___ Data to use

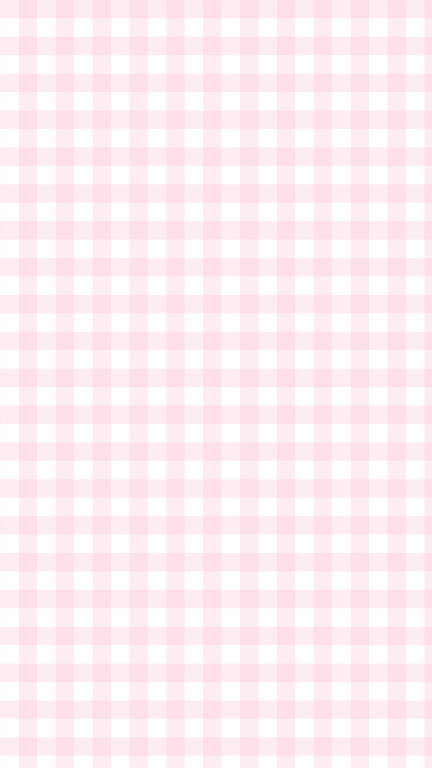
Write a Shadertoy shader that draws this pattern.

```glsl
const float REPEATS_DOWN = 20.83;             // checks over the canvas height
const vec2 BAND_CENTER = vec2(0.76, 0.247);   // in checks, from the top left
const float BAND_WIDTH = 0.495;               // share of one check
const float SEAM_WIDTH = 0.035;
const float SEAM_DEPTH = 0.10;
const float THREAD_DEPTH = 0.07;
const vec3 PAPER = vec3(1.0, 0.995, 0.996);
const vec3 SINGLE_PINK = vec3(0.993, 0.930, 0.951);
const vec3 DOUBLE_PINK = vec3(0.992, 0.877, 0.917);

// Signed distance to the nearest band edge on each axis, negative inside
vec2 bandDistance(vec2 p) {
    vec2 fromCenter = abs(fract(p - BAND_CENTER + 0.5) - 0.5);
    return fromCenter - 0.5 * BAND_WIDTH;
}

// Uneven fine threads from layered sines, about -1 to 1
float threads(float across, float along) {
    float drift = 1.3 * sin(along * 2.7 + across * 1.9);
    float fine = sin(across * 47.0 + drift);
    float coarse = sin(across * 29.0 - along * 3.1 + drift);
    float slub = 0.5 + 0.5 * sin(along * 7.3 + across * 11.0);
    return (0.6 * fine + 0.4 * coarse) * slub;
}

void mainImage(out vec4 fragColor, in vec2 fragCoord) {
    float pixel = REPEATS_DOWN / iResolution.y;
    vec2 p = vec2(fragCoord.x, iResolution.y - fragCoord.y) * pixel;

    // Vertical and horizontal bands
    vec2 dist = bandDistance(p);
    vec2 band = 1.0 - smoothstep(vec2(-0.6 * pixel), vec2(0.6 * pixel), dist);
    float layers = band.x + band.y;

    // Faint dark seams just inside the bands
    vec2 seam = band * smoothstep(-SEAM_WIDTH - pixel, -SEAM_WIDTH + pixel, dist);
    layers += SEAM_DEPTH * (seam.x + seam.y) * 0.5 * layers;

    // Woven texture shows only where there is dye
    float weave = 0.65 * threads(p.y, p.x) + 0.35 * threads(p.x, p.y);
    layers += THREAD_DEPTH * weave * min(layers, 1.0);

    vec3 color = mix(PAPER, SINGLE_PINK, min(layers, 1.0));
    color += (DOUBLE_PINK - SINGLE_PINK) * max(layers - 1.0, 0.0);
    fragColor = vec4(color, 1.0);
}
```
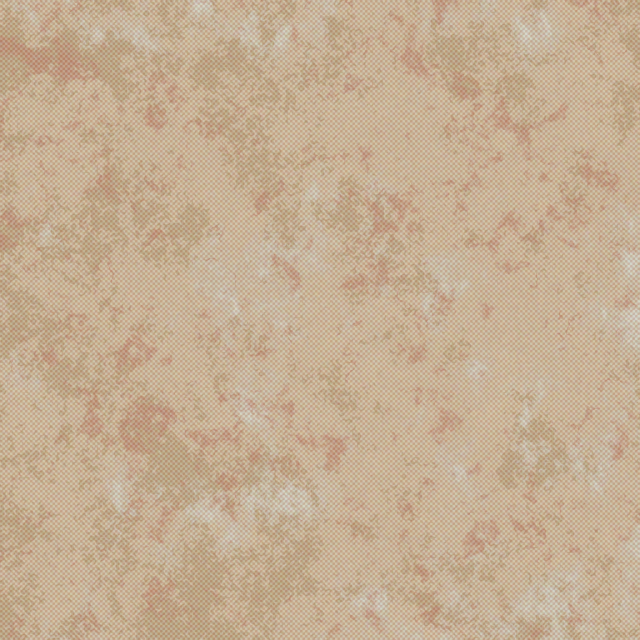
Write a Shadertoy shader that draws this texture.

```glsl
// Weathered sandstone: a tan ground with speckled brown, pink and chalky stains.
// Each stain is a thresholded fractal noise field; broad masks place the stains,
// and a fine checker weave alternates warm and greenish tan over everything.

const vec3 TAN   = vec3(0.789, 0.703, 0.596);
const vec3 BROWN = vec3(0.722, 0.626, 0.500);
const vec3 PINK  = vec3(0.735, 0.555, 0.465);
const vec3 GREY  = vec3(0.775, 0.730, 0.665);
const vec3 CHALK = vec3(0.820, 0.810, 0.765);
const vec3 WEAVE_TINT = vec3(0.020, 0.060, 0.066);
const float WEAVE_CELLS = 256.0;
const float PI = 3.14159265;

float hash(vec2 cell) {
    vec3 q = fract(vec3(cell.xyx) * 0.1031);
    q += dot(q, q.yzx + 33.33);
    return fract((q.x + q.y) * q.z);
}

float valueNoise(vec2 p) {
    vec2 i = floor(p);
    vec2 f = fract(p);
    f = f * f * (3.0 - 2.0 * f);
    float low = mix(hash(i), hash(i + vec2(1.0, 0.0)), f.x);
    float high = mix(hash(i + vec2(0.0, 1.0)), hash(i + vec2(1.0, 1.0)), f.x);
    return mix(low, high, f.y);
}

// Higher gain gives more ragged outlines.
float fbm(vec2 p, float gain) {
    const mat2 turn = mat2(1.6, 1.2, -1.2, 1.6);
    float sum = 0.0, total = 0.0, weight = 1.0;
    for (int octave = 0; octave < 5; octave++) {
        sum += weight * valueNoise(p);
        total += weight;
        weight *= gain;
        p = turn * p + 17.3;
    }
    return sum / total;
}

// Bends the domain so that blotches become hooks and crescents.
vec2 warp(vec2 p, float scale, float amount) {
    vec2 bend = vec2(fbm(p * scale + 40.0, 0.5), fbm(p * scale + 71.0, 0.5));
    return p + amount * (bend - 0.5);
}

// Brown crowds the left side and an arc around a clear right-hand centre.
float brownStain(vec2 p, float grain) {
    float clearing = smoothstep(0.20, 0.40, length(p - vec2(0.66, 0.5)));
    float leftSide = 1.0 - smoothstep(0.25, 0.50, p.x);
    float bias = -0.15 + 0.085 * clearing + 0.055 * leftSide;
    float field = fbm(p * 11.0 + 5.0, 0.80) + bias + 0.28 * (grain - 0.5);
    return smoothstep(0.46, 0.58, field);
}

// Small hooked blotches, gathered in loose groups.
float pinkStain(vec2 p, float grain) {
    float field = fbm(warp(p, 20.0, 0.05) * 29.0 + 23.0, 0.68);
    field += 0.14 * (valueNoise(p * 9.0 + 9.0) - 0.5) + 0.14 * (grain - 0.5);
    return smoothstep(0.57, 0.80, field);
}

// Thin broken veins along the middle level of a noise field.
float veins(vec2 p) {
    float level = abs(fbm(p * 18.0 + 61.0, 0.55) - 0.5);
    float broken = smoothstep(0.58, 0.72, fbm(p * 24.0 + 90.0, 0.6));
    return broken * (1.0 - smoothstep(0.006, 0.030, level));
}

float paleField(vec2 p, float grain) {
    float broad = valueNoise(p * 5.0 + 31.0);
    float ragged = fbm(warp(p, 14.0, 0.05) * vec2(22.0, 14.0) + 12.0, 0.68);
    return 0.35 * broad + 0.65 * ragged + 0.06 * (grain - 0.5);
}

// Soft-edged checkerboard running from -1 to 1.
float weave(vec2 p) {
    vec2 wave = sin(PI * WEAVE_CELLS * p);
    return clamp(2.0 * wave.x * wave.y, -1.0, 1.0);
}

// Independent grain in each colour channel, from -0.5 to 0.5.
vec3 colorGrain(vec2 p) {
    return vec3(valueNoise(p + 53.0), valueNoise(p + 307.0), valueNoise(p + 611.0)) - 0.5;
}

void mainImage(out vec4 fragColor, in vec2 fragCoord) {
    vec2 p = fragCoord / iResolution.xy;
    float grain = valueNoise(p * WEAVE_CELLS);
    float pale = paleField(p, grain);

    // Ground with slight drifts of lightness
    vec3 color = TAN + 0.03 * (fbm(p * 14.0 + 3.0, 0.75) - 0.5);

    // Stains, from the broadest to the smallest
    color = mix(color, GREY, 0.60 * smoothstep(0.53, 0.68, pale));
    color = mix(color, BROWN, 0.85 * brownStain(p, grain));
    color = mix(color, PINK, 0.75 * pinkStain(p, grain));
    color = mix(color, PINK, 0.55 * veins(p));
    color = mix(color, CHALK, 0.60 * smoothstep(0.64, 0.77, pale));

    // Fine grain and weave
    color += 0.02 * (grain - 0.5) + vec3(0.03, 0.03, 0.045) * colorGrain(p * WEAVE_CELLS);
    color += WEAVE_TINT * weave(p);
    fragColor = vec4(color, 1.0);
}
```
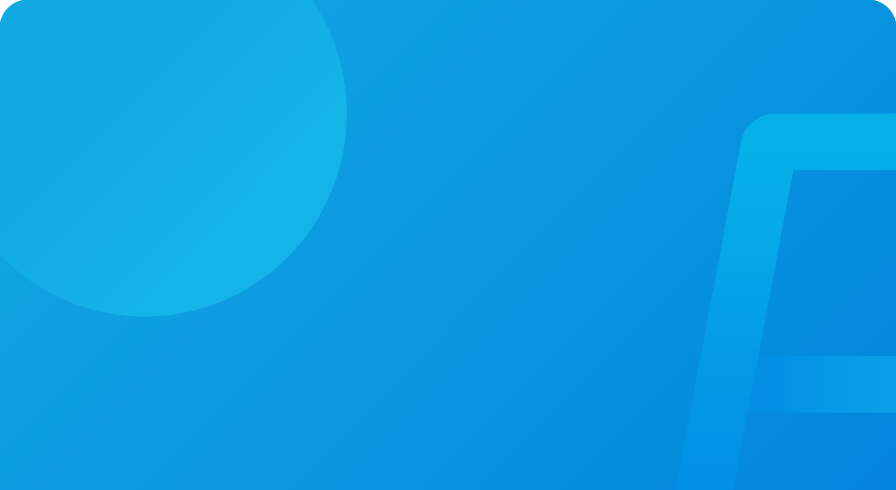
A Shadertoy shader for this background:

```glsl
const float CANVAS_WIDTH = 1.837;
const float CARD_RADIUS = 0.058;

// Diagonal backdrop
const vec3 SKY_LIGHT = vec3(0.070, 0.665, 0.885);
const vec3 SKY_MID = vec3(0.042, 0.602, 0.876);
const vec3 SKY_DEEP = vec3(0.008, 0.520, 0.868);
const float DIAGONAL_MID = 1.35;
const float DIAGONAL_END = 2.84;
const float STRIPE_PERIOD = 0.335;
const vec3 STRIPE_TINT = vec3(0.006, -0.006, 0.010);

// Disc
const vec2 DISC_CENTER = vec2(0.297, 0.768);
const float DISC_RADIUS = 0.414;
const vec3 DISC_GLOW = vec3(0.080, 0.705, 0.910);

// Slanted frame
const float SLANT = 0.189;
const float FRAME_LEFT = 1.574;
const float FRAME_TOP = 0.768;
const float FRAME_RADIUS = 0.057;
const vec2 INNER_CORNER = vec2(1.692, 0.653);
const vec3 FRAME_HIGH = vec3(0.024, 0.695, 0.915);
const vec3 FRAME_LOW = vec3(0.008, 0.565, 0.900);
const float BAR_Y = 0.2155;
const float BAR_HALF = 0.0575;
const vec3 BAR_DARK = vec3(0.010, 0.560, 0.895);
const vec3 BAR_LIGHT = vec3(0.040, 0.625, 0.920);

float coverage(float dist) {
    float pixel = 1.0 / iResolution.y;
    return 1.0 - smoothstep(-0.6 * pixel, 0.6 * pixel, dist);
}

// Quadrant q < 0 with its corner rounded
float roundedCorner(vec2 q, float radius) {
    q += radius;
    return length(max(q, 0.0)) + min(max(q.x, q.y), 0.0) - radius;
}

vec3 backdrop(vec2 p) {
    float diagonal = p.x + 1.0 - p.y;
    vec3 color = mix(SKY_LIGHT, SKY_MID, clamp(diagonal / DIAGONAL_MID, 0.0, 1.0));
    float deep = (diagonal - DIAGONAL_MID) / (DIAGONAL_END - DIAGONAL_MID);
    color = mix(color, SKY_DEEP, clamp(deep, 0.0, 1.0));
    return color + STRIPE_TINT * (0.5 - fract(diagonal / STRIPE_PERIOD));
}

vec3 addDisc(vec3 color, vec2 p) {
    vec2 offset = (p - DISC_CENTER) / DISC_RADIUS;
    float fade = smoothstep(-0.9, 0.9, dot(offset, vec2(0.7071, -0.7071)));
    float dist = (length(offset) - 1.0) * DISC_RADIUS;
    return mix(color, DISC_GLOW, coverage(dist) * fade);
}

vec3 addFrame(vec3 color, vec2 p) {
    float slantedX = p.x + (1.0 - p.y) * SLANT;
    float outer = roundedCorner(vec2(FRAME_LEFT - slantedX, p.y - FRAME_TOP), FRAME_RADIUS);
    float inner = max(INNER_CORNER.x - slantedX, p.y - INNER_CORNER.y);

    // Crossbar, brighter toward the right
    float bar = max(abs(p.y - BAR_Y) - BAR_HALF, inner);
    float barLight = smoothstep(1.53, CANVAS_WIDTH, p.x);
    color = mix(color, mix(BAR_DARK, BAR_LIGHT, barLight), coverage(bar));

    // Stem and top beam, darker toward the bottom
    vec3 frameColor = mix(FRAME_LOW, FRAME_HIGH, smoothstep(-0.05, 0.80, p.y));
    return mix(color, frameColor, coverage(max(outer, -inner)));
}

void mainImage(out vec4 fragColor, in vec2 fragCoord) {
    vec2 p = fragCoord / iResolution.xy * vec2(CANVAS_WIDTH, 1.0);
    vec3 color = addFrame(addDisc(backdrop(p), p), p);

    // White outside the rounded upper corners
    vec2 edge = vec2(abs(p.x - 0.5 * CANVAS_WIDTH) - 0.5 * CANVAS_WIDTH, p.y - 1.0);
    float card = coverage(roundedCorner(edge, CARD_RADIUS) - 0.6 / iResolution.y);
    fragColor = vec4(mix(vec3(1.0), color, card), 1.0);
}
```
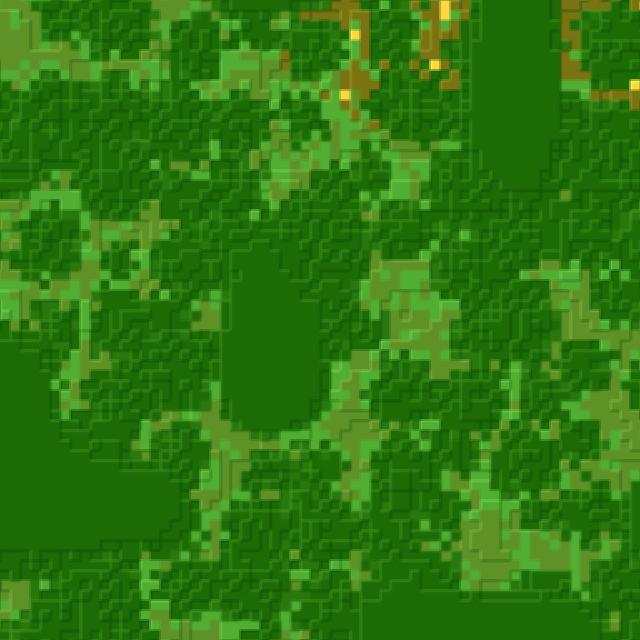
Write a three.js fragment shader that draws this texture.

```glsl
#define CELLS 64.0
#define TREE_SPACING 7.0
#define TREE_RADIUS vec2(2.3, 4.9)
#define RAGGED 1.5
#define LINE_WIDTH 0.27
#define LEAF vec3(0.11, 0.42, 0.02)
#define LEAF_RIM vec3(0.16, 0.47, 0.05)
#define OLIVE vec3(0.37, 0.57, 0.15)
#define GRASS vec3(0.32, 0.68, 0.20)
#define EARTH vec3(0.48, 0.45, 0.07)
#define BLOSSOM vec3(0.98, 0.85, 0.25)

varying vec2 vUv;

float hash(vec2 p) {
  vec3 q = fract(p.xyx * 0.1031);
  q += dot(q, q.yzx + 33.33);
  return fract((q.x + q.y) * q.z);
}

float valueNoise(vec2 p) {
  vec2 i = floor(p), f = fract(p);
  f = f * f * (3.0 - 2.0 * f);
  return mix(mix(hash(i), hash(i + vec2(1.0, 0.0)), f.x),
             mix(hash(i + vec2(0.0, 1.0)), hash(i + 1.0), f.x), f.y);
}

// Level plateaus inside the forest
float plateau(vec2 cell) {
  return smoothstep(0.70, 0.80, valueNoise(cell / 13.0 + 41.0));
}

// Depth inside the tree crowns, in cells; negative on open ground
float canopy(vec2 cell) {
  vec2 home = floor(cell / TREE_SPACING);
  float depth = -6.0;
  for (int y = -1; y <= 1; y++) {
    for (int x = -1; x <= 1; x++) {
      vec2 tree = home + vec2(float(x), float(y)) + 70.0;
      vec2 jitter = vec2(hash(tree + 3.7), hash(tree + 19.1));
      vec2 centre = (tree - 70.0 + 0.2 + 0.6 * jitter) * TREE_SPACING;
      float radius = mix(TREE_RADIUS.x, TREE_RADIUS.y, hash(tree + 57.3));
      vec2 q = abs(cell - centre);
      float dist = mix(max(q.x, q.y), length(q), 0.7);
      depth = max(depth, radius - dist);
    }
  }
  depth += 2.4 * (valueNoise(cell / 10.0 + 11.0) - 0.5);
  depth += RAGGED * (hash(cell + 130.0) - 0.5);
  return max(depth, 4.0 * plateau(cell) - 1.0);
}

// Stepped height of a cell
float terrace(vec2 cell, float depth) {
  float bump = hash(cell + 211.0);
  if (depth < 0.0) return floor(3.0 * valueNoise(cell / 4.0 + 23.0) + 0.3 * bump);
  return floor(mix(0.8 * min(depth, 3.0) + 2.3 * bump, 4.5, plateau(cell)));
}

vec3 cellColour(vec2 cell, float depth) {
  float pick = hash(cell + 307.0);
  if (depth > 0.0) {
    return mix(LEAF, LEAF_RIM, step(depth, 0.7) * step(0.45, pick));
  }
  // Fresh grass gathers along the crowns and in soft patches
  float patches = smoothstep(0.45, 0.75, valueNoise(cell / 5.0 + 77.0));
  float fresh = 0.10 + 0.28 * step(-0.9, depth) + 0.40 * patches;

  // Dry earth lies toward the upper right
  vec2 place = cell / CELLS;
  float dry = smoothstep(0.70, 0.92, place.y) * smoothstep(0.25, 0.75, place.x);
  dry *= 0.6 + 0.8 * valueNoise(cell / 6.0 + 91.0);
  float earthy = step(0.42, dry + 0.25 * (hash(cell + 401.0) - 0.5));
  vec3 soil = mix(OLIVE, EARTH, earthy);
  vec3 colour = mix(soil, GRASS, step(pick, fresh * (1.0 - 0.5 * earthy)));
  return mix(colour, BLOSSOM, earthy * step(0.96, hash(cell + 503.0)));
}

vec3 terrain(vec2 p) {
  vec2 cell = floor(p), f = fract(p);
  vec2 west = cell - vec2(1.0, 0.0), north = cell + vec2(0.0, 1.0);
  float depth = canopy(cell);
  float height = terrace(cell, depth);
  vec3 colour = cellColour(cell, depth);

  // Raised left and top edges catch light, sunken ones fall into shade
  vec2 rise = height - vec2(terrace(west, canopy(west)), terrace(north, canopy(north)));
  vec2 line = 1.0 - smoothstep(0.08, LINE_WIDTH, vec2(f.x, 1.0 - f.y));
  vec2 lit = line * clamp(rise, 0.0, 1.0);
  vec2 dim = line * clamp(-rise, 0.0, 1.0);
  colour += vec3(0.12, 0.13, 0.09) * max(lit.x, lit.y);
  return colour * (1.0 - vec3(0.45, 0.22, 0.5) * max(dim.x, dim.y));
}

void main() {
  // Four samples soften the cell borders
  vec2 p = vUv * CELLS;
  vec3 sum = vec3(0.0);
  for (int i = 0; i < 4; i++) {
    float k = float(i);
    vec2 offset = vec2(mod(k, 2.0), floor(k / 2.0)) - 0.5;
    sum += terrain(p + 0.13 * offset);
  }
  gl_FragColor = vec4(sum / 4.0, 1.0);
}
```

______

The answer must consist of every line above that contains the word "addFrame".

vec3 addFrame(vec3 color, vec2 p) {
    vec3 color = addFrame(addDisc(backdrop(p), p), p);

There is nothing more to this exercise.